**Directions for this task**
Wherever a line of the listing holds the string "border", copy that line.
*** The data Section Begins ***
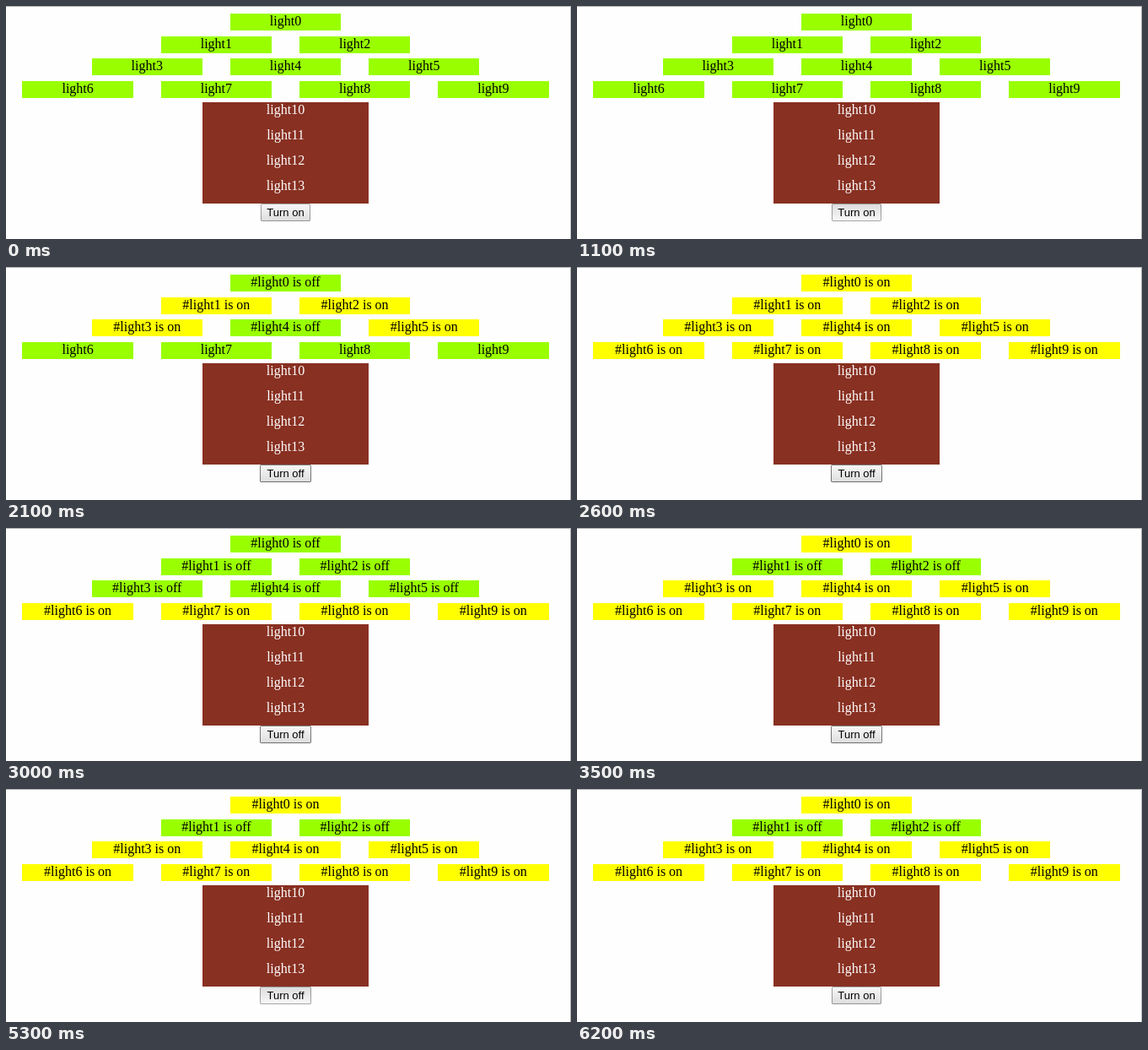
An HTML page that plays this animation: 670x276 px, repeating every 6300 ms.

```html
<!DOCTYPE html>
<html lang="en">
<head>
<meta charset="utf-8">
<title>Lights</title>
<style>
  html, body { margin: 0; width: 100%; height: 100%; overflow: hidden; background: #fefefe; }
  svg { display: block; }
  text { text-anchor: middle; font: 16px "Liberation Serif", "Times New Roman", serif; }
  #button text { font: 13px "Liberation Sans", Arial, sans-serif; }
</style>
</head>
<body>
<svg id="stage" width="670" height="276" viewBox="0 0 670 276">
  <defs>
    <linearGradient id="raised" x2="0" y2="1">
      <stop stop-color="#f8f8f8"/><stop offset="1" stop-color="#ddd"/>
    </linearGradient>
    <linearGradient id="sunken" x2="0" y2="1">
      <stop stop-color="#ddd"/><stop offset="1" stop-color="#f8f8f8"/>
    </linearGradient>
  </defs>
  <rect width="670" height="276" fill="#fefefe"/>
  <rect width="670" height="1" fill="#b4b4b4"/>
  <rect id="edge" x="669" width="1" height="276"/>
  <g id="lights"></g>
  <rect x="233" y="114" width="197" height="120" fill="#883022"/>
  <g id="trunk" fill="#fff"></g>
  <g id="button">
    <rect y="234" height="21" rx="1.5"/>
    <rect y="234.5" height="20" rx="1" fill="none" stroke="#000"/>
    <text x="331.5" y="249"></text>
  </g>
</svg>
<script>
const LOOP = 6300, CENTER = 331.5, PITCH = 164.25, WIDTH = 131.4;
const ROW_TOPS = [9, 36, 62, 89];

// Each timer toggles its lights, starting from unlit.
const timers = [
  { ids: [0, 4], at: [1700, 2100, 2600, 3000, 3500, 4000, 4400, 4900, 5300] },
  { ids: [1, 2], at: [2100, 3000, 4000, 4900] },
  { ids: [3, 5], at: [1900, 2700, 3400, 4100, 4900] },
  { ids: [6, 7, 8, 9], at: [2600, 4000, 5300] }
];

const buttonSteps = [
  [0, "Turn on", "idle"],
  [300, "Turn on", "hover"],
  [1100, "Turn on", "pressed"],
  [1200, "Turn off", "hover"],
  [5300, "Turn off", "pressed"],
  [5400, "Turn on", "hover"],
  [5700, "Turn on", "idle"]
];

const byId = id => document.getElementById(id);

function add(parent, tag, attrs) {
  const el = document.createElementNS("http://www.w3.org/2000/svg", tag);
  set(el, attrs);
  return parent.appendChild(el);
}

function set(el, attrs) {
  for (const key in attrs) el.setAttribute(key, attrs[key]);
}

const lights = [];
ROW_TOPS.forEach((top, row) => {
  for (let i = 0; i <= row; i++) {
    const mid = CENTER + (i - row / 2) * PITCH;
    const left = Math.round(mid - WIDTH / 2);
    const right = Math.round(mid + WIDTH / 2);
    lights.push({
      box: add(byId("lights"), "rect", { x: left, y: top, width: right - left, height: 20 }),
      label: add(byId("lights"), "text", { x: mid, y: top + 14 })
    });
  }
});

for (let i = 0; i < 4; i++) {
  add(byId("trunk"), "text", { x: CENTER, y: 128 + i * 30 }).textContent = "light" + (10 + i);
}

const [face, border, caption] = byId("button").children;

function drawButton(t) {
  const [, text, state] = buttonSteps.filter(step => step[0] <= t).pop();
  const width = text === "Turn on" ? 59 : 61;
  const left = text === "Turn on" ? 302 : 301;
  set(face, { x: left, width, fill: state === "pressed" ? "url(#sunken)" : "url(#raised)" });
  set(border, { x: left + 0.5, width: width - 1, "stroke-opacity": state === "hover" ? 0.5 : 0.333 });
  caption.textContent = text;
}

function draw(t) {
  for (const { ids, at } of timers) {
    const count = at.filter(time => time <= t).length;
    const lit = count % 2 === 1;
    for (const id of ids) {
      const { box, label } = lights[id];
      set(box, { fill: lit ? "#ff0" : "#9f0" });
      label.textContent = count ? `#light${id} is ${lit ? "on" : "off"}` : "light" + id;
    }
  }
  set(byId("edge"), { fill: t >= 1100 && t < 6200 ? "#b4b4b4" : "#c4c8ce" });
  drawButton(t);
}

const start = performance.now();
function tick() {
  draw((performance.now() - start) % LOOP);
  requestAnimationFrame(tick);
}
tick();
</script>
</body>
</html>
```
*** The data Section Ends ***
**Solution to this exercise**
const [face, border, caption] = byId("button").children;
  set(border, { x: left + 0.5, width: width - 1, "stroke-opacity": state === "hover" ? 0.5 : 0.333 });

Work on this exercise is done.